**Instructions to follow**
Work out how many lines of this material hold the word "glow". Write only that number.

* * * *

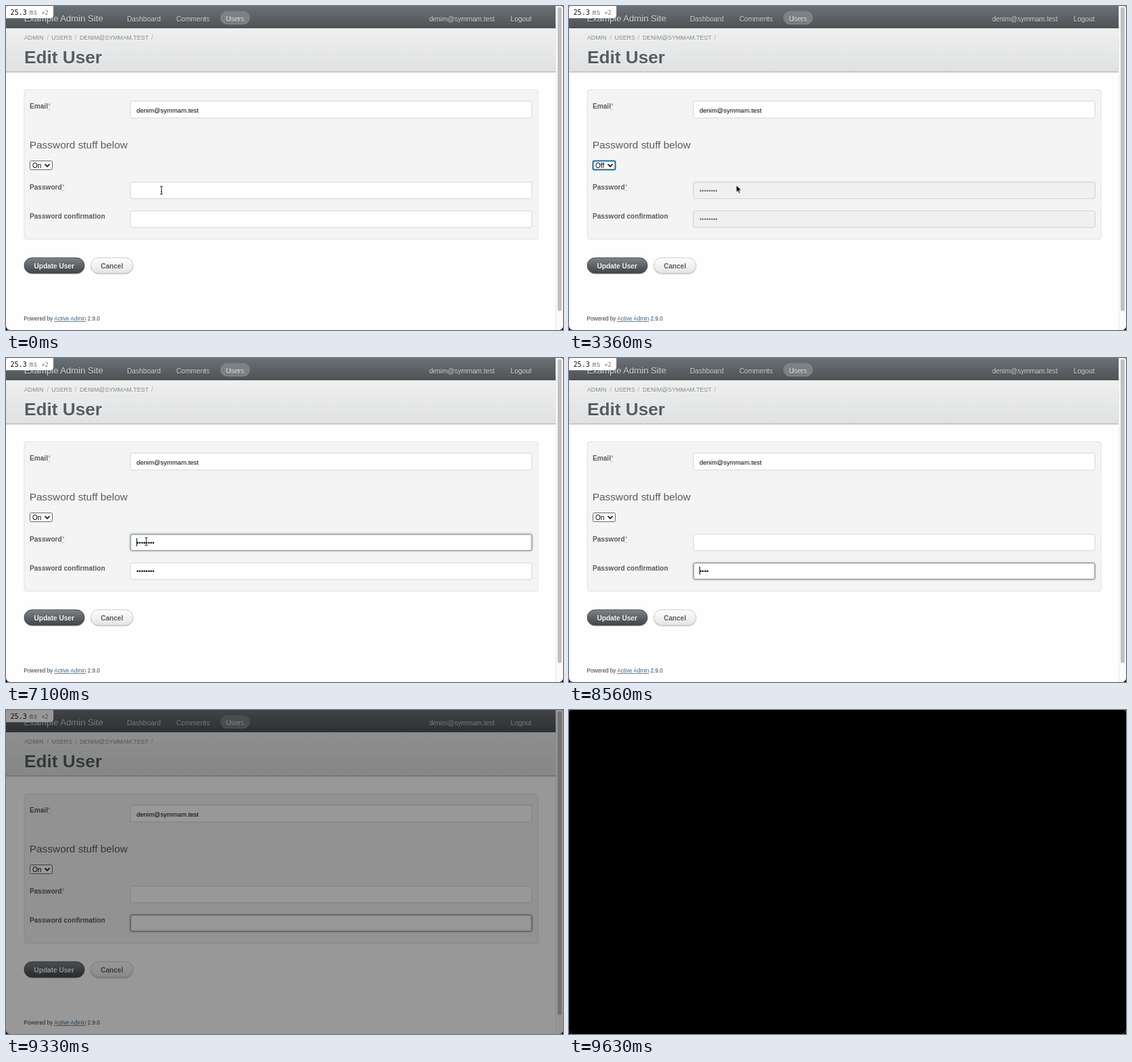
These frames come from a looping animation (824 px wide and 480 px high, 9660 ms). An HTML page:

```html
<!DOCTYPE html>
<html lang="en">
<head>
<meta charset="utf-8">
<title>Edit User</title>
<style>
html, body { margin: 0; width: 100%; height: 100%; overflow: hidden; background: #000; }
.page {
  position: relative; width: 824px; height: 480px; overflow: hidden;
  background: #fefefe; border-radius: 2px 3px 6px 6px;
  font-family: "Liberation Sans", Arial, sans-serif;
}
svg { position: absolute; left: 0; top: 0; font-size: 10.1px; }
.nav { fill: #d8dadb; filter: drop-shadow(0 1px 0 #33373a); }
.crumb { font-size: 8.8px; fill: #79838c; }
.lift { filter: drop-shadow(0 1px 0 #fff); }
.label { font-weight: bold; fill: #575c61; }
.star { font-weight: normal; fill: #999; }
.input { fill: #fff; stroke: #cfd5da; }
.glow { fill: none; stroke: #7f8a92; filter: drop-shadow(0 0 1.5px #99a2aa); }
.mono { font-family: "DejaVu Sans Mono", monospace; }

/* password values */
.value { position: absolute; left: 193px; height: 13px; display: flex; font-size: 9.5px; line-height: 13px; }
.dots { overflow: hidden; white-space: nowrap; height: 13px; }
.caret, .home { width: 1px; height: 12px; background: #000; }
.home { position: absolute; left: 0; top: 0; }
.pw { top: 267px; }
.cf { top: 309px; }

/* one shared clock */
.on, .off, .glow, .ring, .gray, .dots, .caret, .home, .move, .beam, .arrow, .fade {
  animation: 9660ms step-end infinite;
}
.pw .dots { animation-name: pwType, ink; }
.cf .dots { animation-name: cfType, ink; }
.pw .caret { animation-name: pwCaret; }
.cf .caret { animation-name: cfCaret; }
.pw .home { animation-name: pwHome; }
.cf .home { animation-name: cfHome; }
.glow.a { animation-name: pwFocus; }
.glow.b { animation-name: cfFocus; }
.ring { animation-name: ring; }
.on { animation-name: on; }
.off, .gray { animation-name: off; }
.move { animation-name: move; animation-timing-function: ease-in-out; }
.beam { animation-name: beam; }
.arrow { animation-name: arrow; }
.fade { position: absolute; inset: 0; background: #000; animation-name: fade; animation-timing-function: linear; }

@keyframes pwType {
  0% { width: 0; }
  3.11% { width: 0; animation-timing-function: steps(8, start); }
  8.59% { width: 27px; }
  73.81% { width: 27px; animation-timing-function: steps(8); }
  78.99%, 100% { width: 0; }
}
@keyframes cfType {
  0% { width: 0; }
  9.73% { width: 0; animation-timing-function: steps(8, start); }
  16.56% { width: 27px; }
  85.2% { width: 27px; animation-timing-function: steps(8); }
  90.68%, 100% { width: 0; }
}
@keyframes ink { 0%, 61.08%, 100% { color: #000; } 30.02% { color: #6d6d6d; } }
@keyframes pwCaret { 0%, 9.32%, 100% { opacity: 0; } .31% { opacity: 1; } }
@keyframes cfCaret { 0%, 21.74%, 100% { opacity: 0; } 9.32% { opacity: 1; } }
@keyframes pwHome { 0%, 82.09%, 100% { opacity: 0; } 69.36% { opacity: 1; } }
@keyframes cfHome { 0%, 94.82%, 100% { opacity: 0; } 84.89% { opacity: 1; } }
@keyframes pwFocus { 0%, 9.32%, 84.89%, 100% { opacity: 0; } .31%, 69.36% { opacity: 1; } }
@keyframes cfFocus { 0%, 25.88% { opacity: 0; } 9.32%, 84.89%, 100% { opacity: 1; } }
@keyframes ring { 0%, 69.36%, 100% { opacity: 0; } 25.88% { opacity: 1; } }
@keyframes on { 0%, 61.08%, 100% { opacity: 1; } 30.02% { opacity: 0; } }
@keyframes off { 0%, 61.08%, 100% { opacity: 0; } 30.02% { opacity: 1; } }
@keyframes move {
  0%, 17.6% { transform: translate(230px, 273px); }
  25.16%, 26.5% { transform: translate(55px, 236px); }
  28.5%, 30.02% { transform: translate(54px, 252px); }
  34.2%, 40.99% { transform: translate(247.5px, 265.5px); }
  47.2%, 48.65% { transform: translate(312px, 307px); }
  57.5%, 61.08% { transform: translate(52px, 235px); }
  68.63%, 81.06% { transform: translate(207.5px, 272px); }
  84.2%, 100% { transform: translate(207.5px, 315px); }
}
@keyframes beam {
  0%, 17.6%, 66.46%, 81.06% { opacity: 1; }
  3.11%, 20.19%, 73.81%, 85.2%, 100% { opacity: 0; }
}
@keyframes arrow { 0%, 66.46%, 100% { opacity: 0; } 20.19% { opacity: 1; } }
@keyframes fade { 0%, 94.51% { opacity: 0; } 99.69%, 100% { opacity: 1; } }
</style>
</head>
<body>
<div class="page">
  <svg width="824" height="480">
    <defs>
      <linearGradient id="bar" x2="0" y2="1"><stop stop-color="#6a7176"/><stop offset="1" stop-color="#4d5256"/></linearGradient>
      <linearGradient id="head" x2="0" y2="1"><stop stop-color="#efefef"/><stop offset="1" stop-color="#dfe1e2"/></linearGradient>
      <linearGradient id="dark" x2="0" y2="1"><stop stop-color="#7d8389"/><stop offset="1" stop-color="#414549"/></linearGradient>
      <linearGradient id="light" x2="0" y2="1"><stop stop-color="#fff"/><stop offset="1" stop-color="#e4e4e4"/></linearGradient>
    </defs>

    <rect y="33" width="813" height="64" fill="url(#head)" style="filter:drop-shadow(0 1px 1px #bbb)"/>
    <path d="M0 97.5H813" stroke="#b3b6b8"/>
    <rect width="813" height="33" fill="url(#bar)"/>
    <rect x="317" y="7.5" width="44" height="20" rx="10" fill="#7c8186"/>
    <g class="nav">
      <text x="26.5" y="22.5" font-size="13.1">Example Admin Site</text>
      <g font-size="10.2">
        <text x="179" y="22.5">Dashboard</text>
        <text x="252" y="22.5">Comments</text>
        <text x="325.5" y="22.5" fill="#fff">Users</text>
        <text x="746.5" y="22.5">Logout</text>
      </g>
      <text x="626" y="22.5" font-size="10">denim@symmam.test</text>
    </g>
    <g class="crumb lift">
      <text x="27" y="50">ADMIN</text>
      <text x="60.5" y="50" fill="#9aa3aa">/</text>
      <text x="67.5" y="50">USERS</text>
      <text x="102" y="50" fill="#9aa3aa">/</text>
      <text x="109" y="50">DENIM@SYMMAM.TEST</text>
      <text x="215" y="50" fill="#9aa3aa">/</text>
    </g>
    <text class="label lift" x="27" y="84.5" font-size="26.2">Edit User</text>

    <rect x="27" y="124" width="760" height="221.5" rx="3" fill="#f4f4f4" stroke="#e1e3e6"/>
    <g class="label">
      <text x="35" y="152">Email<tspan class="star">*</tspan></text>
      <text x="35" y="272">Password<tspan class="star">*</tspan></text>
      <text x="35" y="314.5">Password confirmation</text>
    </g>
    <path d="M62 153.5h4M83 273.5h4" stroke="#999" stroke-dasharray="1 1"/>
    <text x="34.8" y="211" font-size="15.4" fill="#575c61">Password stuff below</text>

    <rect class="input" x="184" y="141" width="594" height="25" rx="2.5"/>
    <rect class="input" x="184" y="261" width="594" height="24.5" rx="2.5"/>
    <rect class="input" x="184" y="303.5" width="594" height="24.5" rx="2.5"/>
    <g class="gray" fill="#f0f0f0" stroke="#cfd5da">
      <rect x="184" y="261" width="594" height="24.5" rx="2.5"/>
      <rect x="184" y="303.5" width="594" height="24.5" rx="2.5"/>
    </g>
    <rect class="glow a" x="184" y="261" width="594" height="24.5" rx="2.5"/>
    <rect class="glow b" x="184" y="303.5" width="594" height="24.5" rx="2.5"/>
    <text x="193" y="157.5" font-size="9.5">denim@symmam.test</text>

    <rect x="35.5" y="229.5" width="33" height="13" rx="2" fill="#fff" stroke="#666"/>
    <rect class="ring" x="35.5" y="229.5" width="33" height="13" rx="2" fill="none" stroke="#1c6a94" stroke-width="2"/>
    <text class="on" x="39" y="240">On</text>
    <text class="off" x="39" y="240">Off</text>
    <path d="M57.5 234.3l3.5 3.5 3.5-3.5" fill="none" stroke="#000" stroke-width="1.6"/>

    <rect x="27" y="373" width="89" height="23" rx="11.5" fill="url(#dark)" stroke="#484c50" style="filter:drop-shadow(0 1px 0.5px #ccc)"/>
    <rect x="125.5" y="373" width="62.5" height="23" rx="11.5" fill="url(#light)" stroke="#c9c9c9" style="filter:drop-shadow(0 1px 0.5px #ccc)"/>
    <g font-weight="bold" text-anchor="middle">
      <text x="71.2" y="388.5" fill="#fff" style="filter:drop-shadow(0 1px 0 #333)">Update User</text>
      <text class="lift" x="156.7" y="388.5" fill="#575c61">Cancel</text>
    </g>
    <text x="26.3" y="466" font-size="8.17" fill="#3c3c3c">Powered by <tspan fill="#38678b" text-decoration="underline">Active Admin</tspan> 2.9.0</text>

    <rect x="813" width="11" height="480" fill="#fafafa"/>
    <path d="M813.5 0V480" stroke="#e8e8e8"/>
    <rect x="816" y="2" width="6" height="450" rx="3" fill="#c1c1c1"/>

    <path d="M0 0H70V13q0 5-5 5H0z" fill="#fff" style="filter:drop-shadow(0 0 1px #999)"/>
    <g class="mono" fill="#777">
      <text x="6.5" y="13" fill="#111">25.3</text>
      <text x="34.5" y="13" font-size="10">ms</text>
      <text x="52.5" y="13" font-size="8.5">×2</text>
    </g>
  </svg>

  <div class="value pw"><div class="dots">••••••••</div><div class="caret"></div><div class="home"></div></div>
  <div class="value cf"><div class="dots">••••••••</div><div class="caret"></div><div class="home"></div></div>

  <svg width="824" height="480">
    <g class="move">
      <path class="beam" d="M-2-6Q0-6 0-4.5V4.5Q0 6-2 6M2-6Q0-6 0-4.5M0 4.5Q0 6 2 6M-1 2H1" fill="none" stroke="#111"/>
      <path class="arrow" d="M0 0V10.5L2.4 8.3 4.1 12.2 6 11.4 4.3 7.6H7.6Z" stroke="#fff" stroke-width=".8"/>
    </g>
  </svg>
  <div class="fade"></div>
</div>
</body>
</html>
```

* * * *

**Expected answer**
6